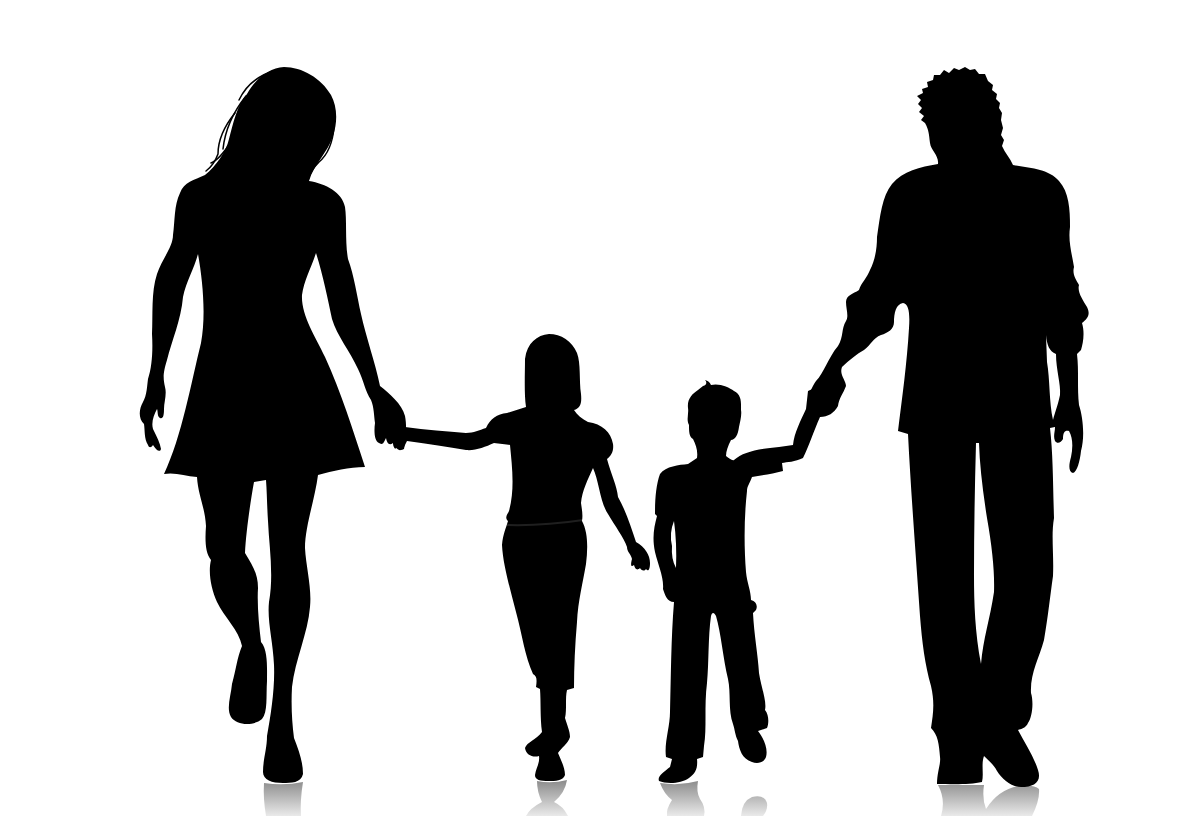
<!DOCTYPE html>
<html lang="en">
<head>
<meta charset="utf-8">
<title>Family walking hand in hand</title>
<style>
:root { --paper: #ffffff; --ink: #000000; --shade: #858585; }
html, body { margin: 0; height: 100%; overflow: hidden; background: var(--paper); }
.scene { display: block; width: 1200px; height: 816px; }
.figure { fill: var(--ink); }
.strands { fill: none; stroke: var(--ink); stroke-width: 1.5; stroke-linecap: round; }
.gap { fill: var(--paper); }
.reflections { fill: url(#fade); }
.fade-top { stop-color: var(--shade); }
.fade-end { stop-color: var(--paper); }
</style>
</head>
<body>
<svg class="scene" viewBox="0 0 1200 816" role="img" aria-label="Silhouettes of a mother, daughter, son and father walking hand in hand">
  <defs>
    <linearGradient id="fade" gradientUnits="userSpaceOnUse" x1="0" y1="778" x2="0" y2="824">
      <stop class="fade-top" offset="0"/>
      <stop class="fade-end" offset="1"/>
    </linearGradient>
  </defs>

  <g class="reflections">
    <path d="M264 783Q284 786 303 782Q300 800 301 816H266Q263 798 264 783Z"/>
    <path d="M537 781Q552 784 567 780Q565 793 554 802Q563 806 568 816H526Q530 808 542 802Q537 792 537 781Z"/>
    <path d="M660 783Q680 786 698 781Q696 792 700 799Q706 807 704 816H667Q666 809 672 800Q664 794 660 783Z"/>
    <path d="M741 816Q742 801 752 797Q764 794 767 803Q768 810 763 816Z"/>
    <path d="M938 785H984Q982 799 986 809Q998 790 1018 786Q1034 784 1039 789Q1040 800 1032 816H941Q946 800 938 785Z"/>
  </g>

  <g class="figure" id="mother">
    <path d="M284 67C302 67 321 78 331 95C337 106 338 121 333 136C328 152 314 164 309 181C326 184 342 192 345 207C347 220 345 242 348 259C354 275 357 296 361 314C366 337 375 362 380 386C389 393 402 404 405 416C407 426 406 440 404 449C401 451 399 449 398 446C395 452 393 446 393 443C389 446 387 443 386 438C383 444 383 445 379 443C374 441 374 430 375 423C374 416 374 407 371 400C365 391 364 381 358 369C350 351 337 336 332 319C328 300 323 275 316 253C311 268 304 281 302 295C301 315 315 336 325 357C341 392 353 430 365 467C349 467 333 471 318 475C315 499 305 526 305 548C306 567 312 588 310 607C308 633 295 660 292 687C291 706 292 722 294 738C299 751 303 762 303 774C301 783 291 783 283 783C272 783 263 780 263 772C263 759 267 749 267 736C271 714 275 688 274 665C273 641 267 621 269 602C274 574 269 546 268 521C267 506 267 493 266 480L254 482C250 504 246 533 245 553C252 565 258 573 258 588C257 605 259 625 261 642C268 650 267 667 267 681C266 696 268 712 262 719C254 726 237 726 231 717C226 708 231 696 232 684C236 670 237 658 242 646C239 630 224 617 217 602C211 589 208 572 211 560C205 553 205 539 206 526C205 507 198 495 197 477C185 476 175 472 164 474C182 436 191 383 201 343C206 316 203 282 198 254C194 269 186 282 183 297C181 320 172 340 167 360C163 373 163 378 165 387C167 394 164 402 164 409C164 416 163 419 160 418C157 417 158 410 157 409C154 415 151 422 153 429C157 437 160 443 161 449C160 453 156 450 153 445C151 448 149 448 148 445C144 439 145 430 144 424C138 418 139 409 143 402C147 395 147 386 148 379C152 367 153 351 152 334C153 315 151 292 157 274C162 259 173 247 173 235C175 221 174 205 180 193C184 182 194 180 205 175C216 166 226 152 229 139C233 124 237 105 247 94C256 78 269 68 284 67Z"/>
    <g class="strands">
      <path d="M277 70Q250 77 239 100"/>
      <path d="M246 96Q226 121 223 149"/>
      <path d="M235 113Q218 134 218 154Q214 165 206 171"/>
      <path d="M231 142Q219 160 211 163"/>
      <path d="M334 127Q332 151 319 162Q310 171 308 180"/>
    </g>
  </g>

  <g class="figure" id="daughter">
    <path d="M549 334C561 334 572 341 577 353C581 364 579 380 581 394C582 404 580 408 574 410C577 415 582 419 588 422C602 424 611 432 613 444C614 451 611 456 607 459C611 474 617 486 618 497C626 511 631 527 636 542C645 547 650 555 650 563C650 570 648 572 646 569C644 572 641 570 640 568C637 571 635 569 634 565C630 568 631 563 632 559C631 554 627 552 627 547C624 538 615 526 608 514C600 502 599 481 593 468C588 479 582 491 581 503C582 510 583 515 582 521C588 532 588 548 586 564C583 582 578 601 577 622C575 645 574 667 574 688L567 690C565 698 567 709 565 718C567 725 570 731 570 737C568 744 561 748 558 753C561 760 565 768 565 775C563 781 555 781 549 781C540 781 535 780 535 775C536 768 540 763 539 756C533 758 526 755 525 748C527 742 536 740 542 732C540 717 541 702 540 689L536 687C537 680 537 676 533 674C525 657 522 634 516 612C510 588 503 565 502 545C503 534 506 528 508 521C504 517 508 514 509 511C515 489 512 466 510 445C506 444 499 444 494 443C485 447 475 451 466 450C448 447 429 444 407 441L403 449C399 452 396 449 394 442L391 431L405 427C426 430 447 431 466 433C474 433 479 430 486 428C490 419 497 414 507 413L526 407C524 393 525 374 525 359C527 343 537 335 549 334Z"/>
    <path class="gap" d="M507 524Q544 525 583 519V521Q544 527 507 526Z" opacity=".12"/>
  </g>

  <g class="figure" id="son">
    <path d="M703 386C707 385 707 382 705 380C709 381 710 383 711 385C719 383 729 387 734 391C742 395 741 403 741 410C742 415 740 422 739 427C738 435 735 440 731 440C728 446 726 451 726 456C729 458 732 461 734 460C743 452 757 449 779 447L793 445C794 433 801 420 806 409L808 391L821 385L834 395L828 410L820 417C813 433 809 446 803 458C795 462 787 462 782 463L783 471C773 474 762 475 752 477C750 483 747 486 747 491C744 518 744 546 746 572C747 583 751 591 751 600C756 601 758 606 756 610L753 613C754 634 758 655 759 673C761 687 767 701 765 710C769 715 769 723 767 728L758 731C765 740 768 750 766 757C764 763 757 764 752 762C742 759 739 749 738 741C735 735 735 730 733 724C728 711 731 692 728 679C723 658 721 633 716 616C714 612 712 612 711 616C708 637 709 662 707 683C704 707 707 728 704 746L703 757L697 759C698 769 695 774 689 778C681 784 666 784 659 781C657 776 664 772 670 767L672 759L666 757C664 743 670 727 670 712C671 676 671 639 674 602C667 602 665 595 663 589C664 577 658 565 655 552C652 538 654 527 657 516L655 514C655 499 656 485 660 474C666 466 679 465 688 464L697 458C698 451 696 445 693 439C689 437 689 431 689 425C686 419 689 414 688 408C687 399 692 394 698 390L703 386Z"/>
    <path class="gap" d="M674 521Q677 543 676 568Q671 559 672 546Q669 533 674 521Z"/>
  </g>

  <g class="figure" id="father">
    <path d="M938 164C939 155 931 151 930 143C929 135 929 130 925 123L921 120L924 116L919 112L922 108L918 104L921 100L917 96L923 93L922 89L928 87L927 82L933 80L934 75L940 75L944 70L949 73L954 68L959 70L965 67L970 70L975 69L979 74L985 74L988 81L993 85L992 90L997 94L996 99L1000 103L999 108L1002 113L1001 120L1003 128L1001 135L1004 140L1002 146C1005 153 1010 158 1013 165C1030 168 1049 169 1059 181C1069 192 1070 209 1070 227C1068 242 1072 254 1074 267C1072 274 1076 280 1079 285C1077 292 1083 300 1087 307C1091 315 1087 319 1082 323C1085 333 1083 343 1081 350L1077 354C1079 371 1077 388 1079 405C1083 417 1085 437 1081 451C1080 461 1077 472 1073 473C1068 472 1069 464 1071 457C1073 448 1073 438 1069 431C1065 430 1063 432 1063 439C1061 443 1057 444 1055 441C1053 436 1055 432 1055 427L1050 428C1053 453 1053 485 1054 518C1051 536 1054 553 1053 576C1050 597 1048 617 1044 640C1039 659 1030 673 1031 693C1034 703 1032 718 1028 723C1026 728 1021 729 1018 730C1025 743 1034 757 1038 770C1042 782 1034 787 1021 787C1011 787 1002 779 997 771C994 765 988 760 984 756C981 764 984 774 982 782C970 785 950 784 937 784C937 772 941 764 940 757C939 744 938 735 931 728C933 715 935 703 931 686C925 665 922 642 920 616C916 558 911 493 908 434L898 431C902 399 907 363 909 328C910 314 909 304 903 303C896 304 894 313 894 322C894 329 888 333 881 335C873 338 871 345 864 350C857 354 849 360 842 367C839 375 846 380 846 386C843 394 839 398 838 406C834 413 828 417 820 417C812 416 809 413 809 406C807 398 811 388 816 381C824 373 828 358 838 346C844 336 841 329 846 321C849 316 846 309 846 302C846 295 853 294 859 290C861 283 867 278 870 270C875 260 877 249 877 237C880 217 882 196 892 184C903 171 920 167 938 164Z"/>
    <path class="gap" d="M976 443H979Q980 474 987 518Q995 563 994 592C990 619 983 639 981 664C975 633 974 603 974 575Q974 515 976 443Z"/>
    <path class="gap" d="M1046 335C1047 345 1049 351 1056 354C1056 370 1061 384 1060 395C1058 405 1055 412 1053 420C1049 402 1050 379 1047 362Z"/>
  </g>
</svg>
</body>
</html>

• • • •

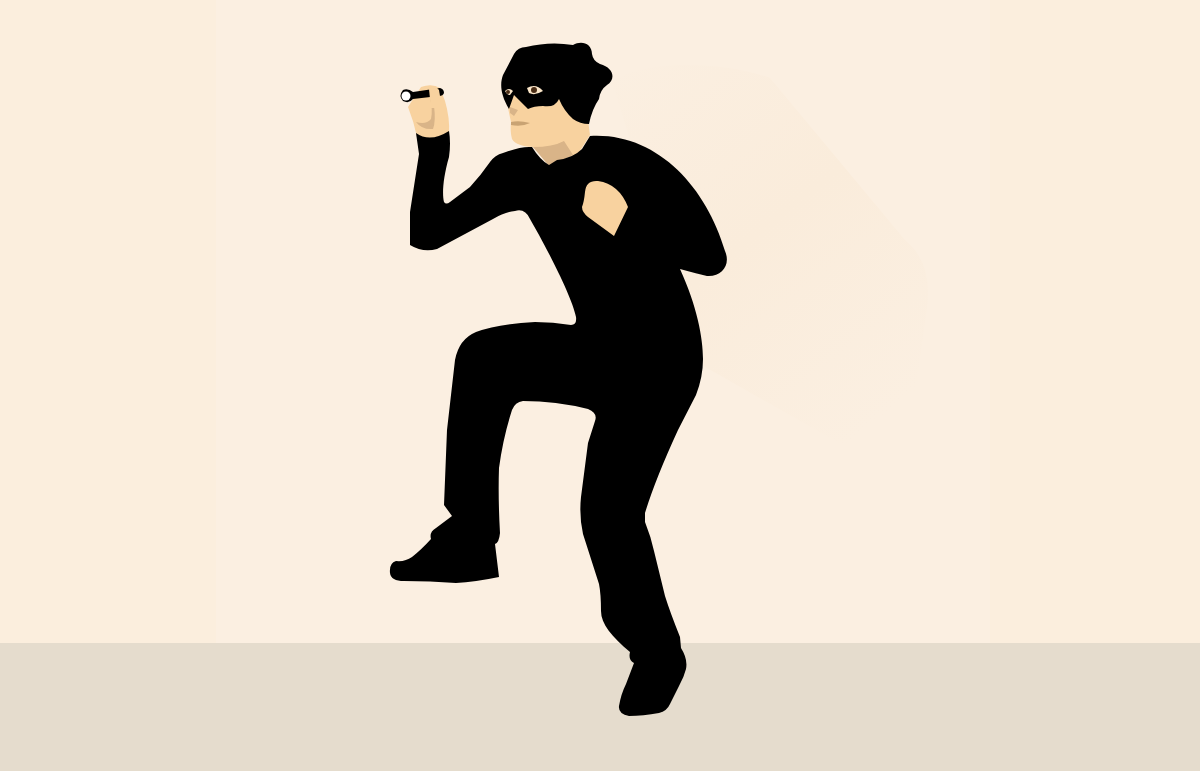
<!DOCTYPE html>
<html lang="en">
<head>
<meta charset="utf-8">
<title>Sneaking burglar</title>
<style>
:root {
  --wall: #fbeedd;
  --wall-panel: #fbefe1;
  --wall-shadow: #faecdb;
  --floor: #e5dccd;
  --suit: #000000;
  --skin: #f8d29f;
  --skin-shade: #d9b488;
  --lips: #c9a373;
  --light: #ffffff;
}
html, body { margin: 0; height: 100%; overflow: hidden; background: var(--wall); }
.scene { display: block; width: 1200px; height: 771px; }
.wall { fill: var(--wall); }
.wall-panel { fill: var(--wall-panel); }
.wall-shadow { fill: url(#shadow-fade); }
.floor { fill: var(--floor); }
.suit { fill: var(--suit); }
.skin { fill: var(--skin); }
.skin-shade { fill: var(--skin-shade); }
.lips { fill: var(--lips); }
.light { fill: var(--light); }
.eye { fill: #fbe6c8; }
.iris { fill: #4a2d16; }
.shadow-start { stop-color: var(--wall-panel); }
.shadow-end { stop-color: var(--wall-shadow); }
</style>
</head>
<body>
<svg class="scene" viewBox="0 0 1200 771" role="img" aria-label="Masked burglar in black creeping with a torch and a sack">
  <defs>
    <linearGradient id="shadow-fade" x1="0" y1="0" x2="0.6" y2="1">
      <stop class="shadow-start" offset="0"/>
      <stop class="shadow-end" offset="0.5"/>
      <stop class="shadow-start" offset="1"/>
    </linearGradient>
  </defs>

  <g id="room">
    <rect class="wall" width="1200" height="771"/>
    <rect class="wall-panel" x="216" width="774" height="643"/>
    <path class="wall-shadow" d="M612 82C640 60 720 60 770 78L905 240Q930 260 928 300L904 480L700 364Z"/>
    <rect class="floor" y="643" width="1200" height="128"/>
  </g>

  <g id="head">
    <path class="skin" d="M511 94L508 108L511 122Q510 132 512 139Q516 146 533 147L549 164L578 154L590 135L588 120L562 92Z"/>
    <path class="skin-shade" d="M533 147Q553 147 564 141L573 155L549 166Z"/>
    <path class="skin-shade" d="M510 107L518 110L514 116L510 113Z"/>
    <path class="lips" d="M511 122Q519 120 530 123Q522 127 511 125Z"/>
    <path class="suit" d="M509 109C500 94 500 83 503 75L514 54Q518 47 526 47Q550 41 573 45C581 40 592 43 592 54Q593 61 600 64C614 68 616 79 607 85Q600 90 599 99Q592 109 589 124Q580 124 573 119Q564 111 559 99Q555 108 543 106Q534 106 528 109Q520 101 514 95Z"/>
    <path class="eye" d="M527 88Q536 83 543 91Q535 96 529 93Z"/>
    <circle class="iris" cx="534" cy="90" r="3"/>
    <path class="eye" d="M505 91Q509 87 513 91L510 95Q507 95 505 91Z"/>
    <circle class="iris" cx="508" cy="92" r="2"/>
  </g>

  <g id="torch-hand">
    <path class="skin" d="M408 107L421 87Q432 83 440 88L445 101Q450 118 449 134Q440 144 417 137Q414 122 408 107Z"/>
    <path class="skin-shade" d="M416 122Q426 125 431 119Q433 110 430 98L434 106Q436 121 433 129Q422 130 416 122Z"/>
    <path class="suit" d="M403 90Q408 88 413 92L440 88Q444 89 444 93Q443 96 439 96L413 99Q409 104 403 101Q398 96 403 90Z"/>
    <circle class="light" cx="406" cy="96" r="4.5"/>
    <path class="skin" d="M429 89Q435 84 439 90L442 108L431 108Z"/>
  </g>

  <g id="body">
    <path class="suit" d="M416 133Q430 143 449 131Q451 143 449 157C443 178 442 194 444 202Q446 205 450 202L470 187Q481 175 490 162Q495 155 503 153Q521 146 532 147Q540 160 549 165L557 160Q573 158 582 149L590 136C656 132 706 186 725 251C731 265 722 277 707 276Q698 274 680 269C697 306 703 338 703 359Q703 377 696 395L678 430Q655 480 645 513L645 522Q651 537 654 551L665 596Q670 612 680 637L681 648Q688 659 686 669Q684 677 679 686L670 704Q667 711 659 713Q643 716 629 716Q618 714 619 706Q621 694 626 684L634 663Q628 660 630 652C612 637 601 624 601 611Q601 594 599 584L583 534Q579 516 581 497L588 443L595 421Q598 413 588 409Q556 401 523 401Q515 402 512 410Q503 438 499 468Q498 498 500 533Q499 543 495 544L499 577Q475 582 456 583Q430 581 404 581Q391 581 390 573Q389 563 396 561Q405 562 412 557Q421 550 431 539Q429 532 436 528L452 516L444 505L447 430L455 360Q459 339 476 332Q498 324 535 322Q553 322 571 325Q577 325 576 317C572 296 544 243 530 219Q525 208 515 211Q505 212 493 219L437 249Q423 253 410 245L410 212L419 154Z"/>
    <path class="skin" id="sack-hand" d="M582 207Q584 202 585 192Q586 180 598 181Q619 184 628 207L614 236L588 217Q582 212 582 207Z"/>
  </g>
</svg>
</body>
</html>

• • • •

[WHAT THE EXERCISE ASKS]:
From the listing, reproduce every line where the word "paper" is present.

[WRITTEN ANSWER]:
:root { --paper: #ffffff; --ink: #000000; --shade: #858585; }
html, body { margin: 0; height: 100%; overflow: hidden; background: var(--paper); }
.gap { fill: var(--paper); }
.fade-end { stop-color: var(--paper); }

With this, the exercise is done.